[Data for review — start]
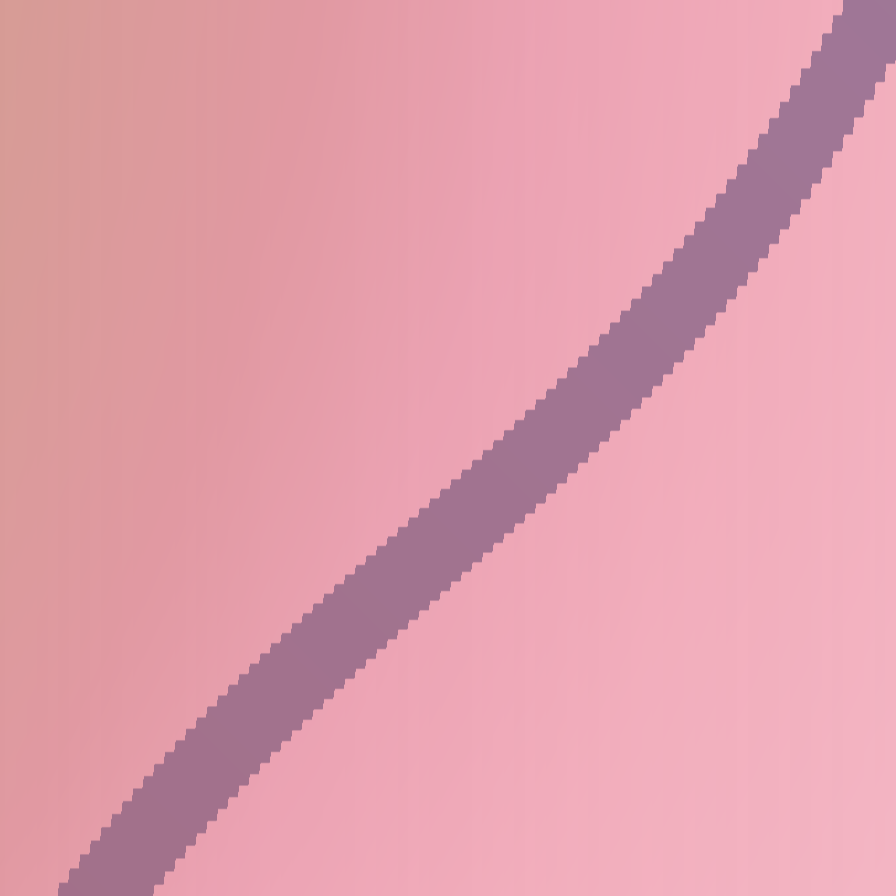
This background is drawn by a three.js fragment shader. Its source:

```glsl
#define COLUMNS 84.5
#define COLUMN_BLEND 0.1
#define EDGE 0.0012
#define BAND_HEIGHT 0.4
#define BAND_HALF 0.057
#define BAND_FLARE 0.1
#define GRAIN 0.004

varying vec2 vUv;

const vec3 TAN = vec3(0.840, 0.610, 0.585);
const vec3 ROSE = vec3(0.882, 0.600, 0.635);
const vec3 PINK = vec3(0.922, 0.636, 0.700);
const vec3 BLUSH = vec3(0.948, 0.680, 0.737);
const vec3 PALE = vec3(0.953, 0.710, 0.765);
const vec3 PLUM = vec3(0.637, 0.440, 0.540);
const vec3 MAUVE = vec3(0.625, 0.465, 0.590);

float hash(float n) {
  n = fract(n * 0.1031);
  n *= n + 33.33;
  return fract(n * (n + n));
}

// Snaps x to column centres, with a narrow ramp between neighbours
float snapColumn(float x) {
  float g = x * COLUMNS;
  float ramp = smoothstep(0.5 - COLUMN_BLEND, 0.5 + COLUMN_BLEND, fract(g));
  return (floor(g) + ramp) / COLUMNS;
}

// Curved sweep from tan at the upper left to pale pink at the lower right
vec3 backdrop(vec2 p) {
  float depth = 1.0 - p.y;
  float s = p.x + 0.15 * depth + 0.22 * depth * depth;
  vec3 color = mix(TAN, ROSE, clamp(s / 0.35, 0.0, 1.0));
  color = mix(color, PINK, clamp((s - 0.35) / 0.25, 0.0, 1.0));
  color = mix(color, BLUSH, clamp((s - 0.60) / 0.35, 0.0, 1.0));
  return mix(color, PALE, clamp((s - 0.95) / 0.40, 0.0, 1.0));
}

// Coverage of the stepped diagonal band
float bandMask(vec2 p) {
  float t = snapColumn(p.x) - 0.5;
  float center = BAND_HEIGHT + t * (0.905 + t * (0.10 + 1.15 * t));
  float halfHeight = BAND_HALF + BAND_FLARE * t * t;
  return 1.0 - smoothstep(-EDGE, EDGE, abs(p.y - center) - halfHeight);
}

void main() {
  vec3 color = backdrop(vUv);

  // Faint vertical streaks
  float streak = hash(floor(vUv.x * COLUMNS + 0.5)) - 0.5;
  color += GRAIN * streak;

  // Band, cooler towards the upper right
  vec3 bandColor = mix(PLUM, MAUVE, 0.5 * (vUv.x + vUv.y));
  color = mix(color, bandColor, bandMask(vUv));

  gl_FragColor = vec4(color, 1.0);
}
```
[Data for review — finish]
# [Work to be completed]
Copy each line of the records that contains the word "const".

# [Solution to the problem]
const vec3 TAN = vec3(0.840, 0.610, 0.585);
const vec3 ROSE = vec3(0.882, 0.600, 0.635);
const vec3 PINK = vec3(0.922, 0.636, 0.700);
const vec3 BLUSH = vec3(0.948, 0.680, 0.737);
const vec3 PALE = vec3(0.953, 0.710, 0.765);
const vec3 PLUM = vec3(0.637, 0.440, 0.540);
const vec3 MAUVE = vec3(0.625, 0.465, 0.590);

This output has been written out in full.